Hospitalization rates were higher for all causes in patients with diabetes, and varied by sex and time. Overall, in 2003, the leading causes of excess hospitalization were diabetes itself and ischemic heart disease. By 2018, however, the leading causes of excess hospitalization were non-infectious and non-cancerous respiratory conditions, non-diabetes-related cancers, and ischemic heart disease.

Hospitalizations for traditional diabetes complications declined throughout the study period, while hospitalizations for non-diabetes-specific complications increased.

The researchers noted that in 2003, traditional diabetes complications accounted for over 50% of hospitalizations among patients with diabetes, dropping to 30% of hospitalizations in 2018.

The proportions of hospitalizations for respiratory infections among patients with diabetes during the study period rose from 3% to 10% in men and from 4% to 12% in women.

There were similar declines in the non-diabetes population but not to the same extent, Dr. Pearson-Stuttard told Reuters Health by email. "This is partly due to improvements in risk factors over this period such as smoking prevalence and lower sodium intake but also due to earlier diagnosis of the condition and better management of specific cardiometabolic risk factors in part through policy initiatives," he said.

The researcher also suggested that the increased hospitalizations for the broader set of conditions in patients with diabetes could be due to changing phenotypes, which might include a transition away from more traditional vascular risk factors such as high blood pressure and high cholesterol and toward higher rates of obesity and unhealthy dietary patterns.

"We need to understand the etiological mechanism driving the broadening of excess risk in order to identify specific interventions to reduce this risk" in patients with diabetes, he said.

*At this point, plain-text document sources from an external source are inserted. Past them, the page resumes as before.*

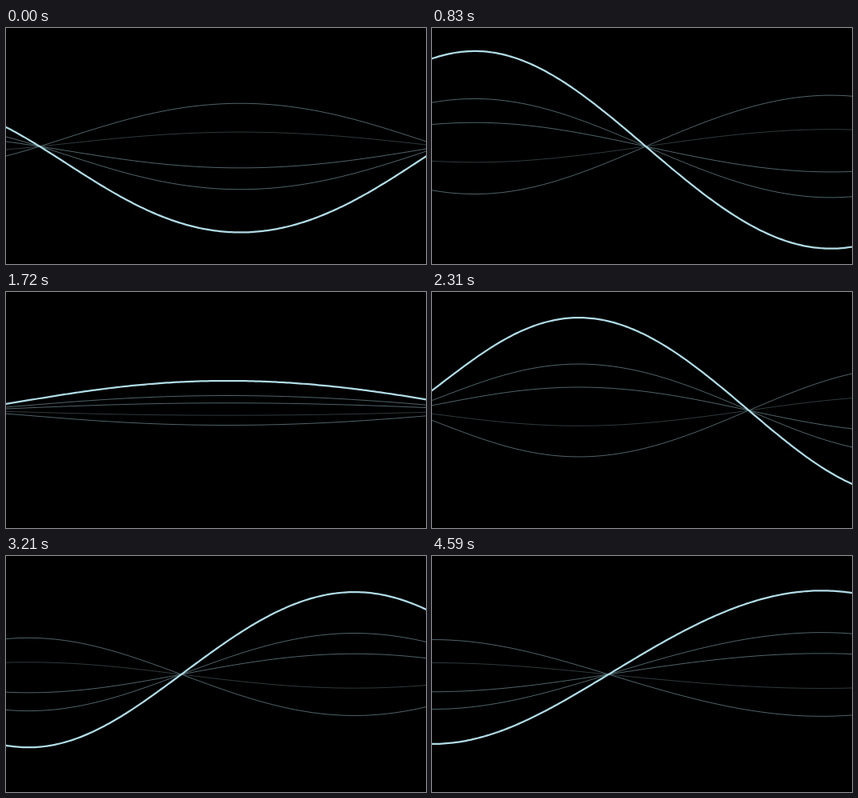
These frames come from a looping animation (525 by 295 pixels, 4.69 s). An HTML page with a canvas:

```html
<!DOCTYPE html>
<html lang="en">
<head>
<meta charset="utf-8">
<title>Voice wave</title>
<style>
  html, body { margin: 0; width: 100%; height: 100%; overflow: hidden; background: #000; }
  canvas { display: block; }
</style>
</head>
<body>
<canvas id="stage" width="525" height="295"></canvas>
<script>
const ctx = document.getElementById('stage').getContext('2d');
const WIDTH = 525, HEIGHT = 295, MIDDLE = 148;
const LOOP = 4690, STEP = 59.2, LAST_STEP = 77.5;
const CENTER = 320, SPREAD = 514;   // peak and reach of the envelope

// Loudness of the voice: [step, amplitude in px, radians per 1000 px]
const voice = [
  [0, 107.5, 6.26],
  [9, 149, 6.5],
  [16, 125, 6.6],
  [28, 37, 4.75],
  [36, 37, 4.75],
  [39, 116.5, 7.3],
  [45, 154, 7.25],
  [54, 103.2, 7.2],
  [63, 132, 7.3],
  [69, 140, 7.1],
  [76, 106, 5.72]
];

const smooth = u => u * u * (3 - 2 * u);

function voiceAt(step) {
  const next = Math.max(1, voice.findIndex(key => key[0] >= step));
  if (step >= voice.at(-1)[0]) return voice.at(-1);
  const from = voice[next - 1], to = voice[next];
  const u = smooth((step - from[0]) / (to[0] - from[0]));
  return from.map((value, i) => value + (to[i] - value) * u);
}

// Steady travel to the right with a slight sway
function phaseAt(step) {
  const turn = 2 * Math.PI * step / LAST_STEP;
  return 1.74 - 0.5421 * step - 0.033 * Math.sin(turn) - 0.074 * Math.sin(2 * turn);
}

// The picture advances in even steps, then rests before the closing pose
function stepAt(time) {
  return time >= 4588 ? LAST_STEP : Math.min(75, Math.floor((time + 5) / STEP));
}

function drawWave(divisor, alpha, lineWidth, step) {
  const [, amplitude, frequency] = voiceAt(step);
  const phase = phaseAt(step);
  ctx.globalAlpha = alpha;
  ctx.lineWidth = lineWidth;
  ctx.beginPath();
  for (let x = -3; x <= WIDTH + 3; x += 3) {
    const d = x - CENTER;
    const envelope = Math.exp(-((d / SPREAD) ** 4));
    const swing = Math.sin(frequency / 1000 * d + phase);
    ctx.lineTo(x, MIDDLE + amplitude / divisor * envelope * swing);
  }
  ctx.stroke();
}

function draw(step) {
  ctx.globalAlpha = 1;
  ctx.fillStyle = '#000';
  ctx.fillRect(0, 0, WIDTH, HEIGHT);
  ctx.strokeStyle = '#b0dce6';
  drawWave(-6, 0.26, 1, step);
  for (const divisor of [-2, 4, 2]) drawWave(divisor, 0.45, 1, step);
  drawWave(1, 1, 2.25, step);
}

const start = performance.now();
function frame() {
  draw(stepAt((performance.now() - start) % LOOP));
  requestAnimationFrame(frame);
}
frame();
</script>
</body>
</html>
```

SOURCE: The Lancet Diabetes & Endocrinology, online November 30, 2021.